DATASET ENTRIES

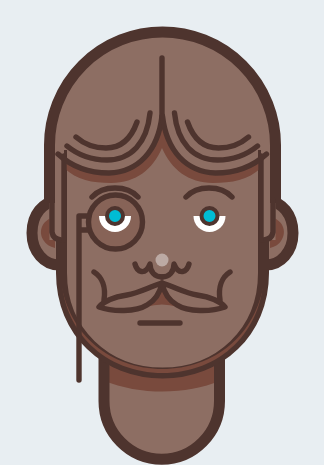
<!DOCTYPE html>
<html lang="en">
<head>
<meta charset="utf-8">
<title>Gentleman with a monocle</title>
<style>
:root{--paper:#e8eef2;--skin:#8d6e63;--line:#4e342e;--shade:#794a3d;--iris:#00bcd4;--white:#fff;--shine:#bcaaa4}
html,body{margin:0;overflow:hidden;background:var(--paper)}
svg{display:block;width:324px;height:465px}
.skin{fill:var(--skin)}
.shade{fill:var(--shade)}
.outline{stroke:var(--line);stroke-width:11;stroke-linejoin:round}
.detail{fill:none;stroke:var(--line);stroke-width:5.4;stroke-linecap:round;stroke-linejoin:round}
</style>
</head>
<body>
<svg viewBox="0 0 324 465" role="img" aria-label="Portrait of a gentleman with parted hair, moustache and monocle">
  <defs>
    <path id="neck-shape" d="M104 340V401A57.500 58 0 0 0 219.500 401V340Z"/>
    <path id="face-shape" d="M61.500 140V273C61.500 332 106 373 162.500 373S263.500 332 263.500 273V140Z"/>
    <clipPath id="neck-clip"><use href="#neck-shape"/></clipPath>
    <clipPath id="face-clip"><use href="#face-shape"/></clipPath>
    <g id="ear">
      <path class="skin outline" d="M61 265C44 266 32 251 32 233C32 214 43 202 57 201L66 240Z"/>
      <path class="shade" d="M55 217C43 219 37 231 44 241Q47 246 55 248Z"/>
    </g>
    <g id="fringe">
      <path class="detail" d="M162 116C158 151 138 172 109 173C90 173 72 167 58 154"/>
      <path class="detail" d="M150 113C147 143 131 160 107 160C91 160 78 155 67 146"/>
      <path class="detail" d="M137 122C131 139 121 148 106 148C94 148 84 144 76 137"/>
    </g>
    <g id="eye">
      <path fill="var(--white)" d="M99 216H131A16 16 0 0 1 99 216Z"/>
      <circle cx="115" cy="216" r="8" fill="var(--iris)" stroke="var(--line)" stroke-width="4"/>
    </g>
    <g id="half-moustache">
      <path class="skin detail" d="M162 283C147 288 139 293 127 295C114 297 104 301 99 307C113 312 136 312 147 305C156 300 160 293 162 283Z"/>
    </g>
    <g id="side-features">
      <path class="detail" d="M92 197C103 185 127 185 138 197"/>
      <path class="detail" d="M94 272C102 277 106 287 104 300"/>
      <path class="detail" d="M135 264C137 272 145 276 150 264C150 272 155 277 162 277"/>
    </g>
  </defs>

  <rect width="324" height="465" fill="var(--paper)"/>

  <g id="neck">
    <use href="#neck-shape" class="skin"/>
    <path class="shade" clip-path="url(#neck-clip)" d="M98 340H226V378C190 396 136 396 98 378Z"/>
    <use href="#neck-shape" class="outline" fill="none"/>
  </g>

  <g id="ears">
    <use href="#ear"/>
    <use href="#ear" transform="matrix(-1 0 0 1 325 0)"/>
  </g>

  <g id="head">
    <use href="#face-shape" class="skin outline"/>
    <path class="shade" clip-path="url(#face-clip)" d="M60 273C64 331 108 369 162.500 369S261 331 265 273V380H60Z"/>
    <path class="skin" d="M49.500 240V145A113 113 0 0 1 275.500 145V240H261V150H64V240Z"/>
    <path class="outline" fill="none" d="M49.500 203V145A113 113 0 0 1 275.500 145V203"/>
    <path class="skin" d="M55 196H62V242Q55 241 55 235ZM270 196H263V242Q270 241 270 235Z"/>
    <path class="detail" d="M52 200V232Q53 239 61 240M273 200V232Q272 239 264 240"/>
  </g>

  <g id="hair">
    <path class="shade" d="M64 158C76 169 92 174 109 173C138 172 157 151 162 124C167 151 186 172 215 173C232 174 249 169 261 158V168C248 180 232 183 213 183C188 183 171 169 162 148C153 169 136 183 111 183C92 183 77 180 64 168Z"/>
    <path class="detail" d="M64 156V240M261 156V240M162 58V118"/>
    <use href="#fringe"/>
    <use href="#fringe" transform="matrix(-1 0 0 1 324.500 0)"/>
  </g>

  <g id="features">
    <use href="#side-features"/>
    <use href="#side-features" transform="matrix(-1 0 0 1 324 0)"/>
    <circle cx="162" cy="260" r="6.500" fill="var(--shine)"/>
    <use href="#eye" x="94.500"/>
  </g>

  <g id="moustache">
    <path class="shade" d="M162 284L146 307Q162 302 178 307Z"/>
    <use href="#half-moustache"/>
    <use href="#half-moustache" transform="matrix(-1 0 0 1 324 0)"/>
    <path class="detail" d="M140 323H180"/>
  </g>

  <g id="monocle">
    <circle cx="115.500" cy="222" r="27" fill="var(--shade)" opacity=".3"/>
    <use href="#eye"/>
    <circle class="detail" cx="115.500" cy="222" r="27"/>
    <path class="detail" d="M89 216H79V380M80 230H89"/>
  </g>
</svg>
</body>
</html>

WORK ORDER
Indicate how many lines in the records above include the word "shape", giving no other content.

TASK ANSWER
7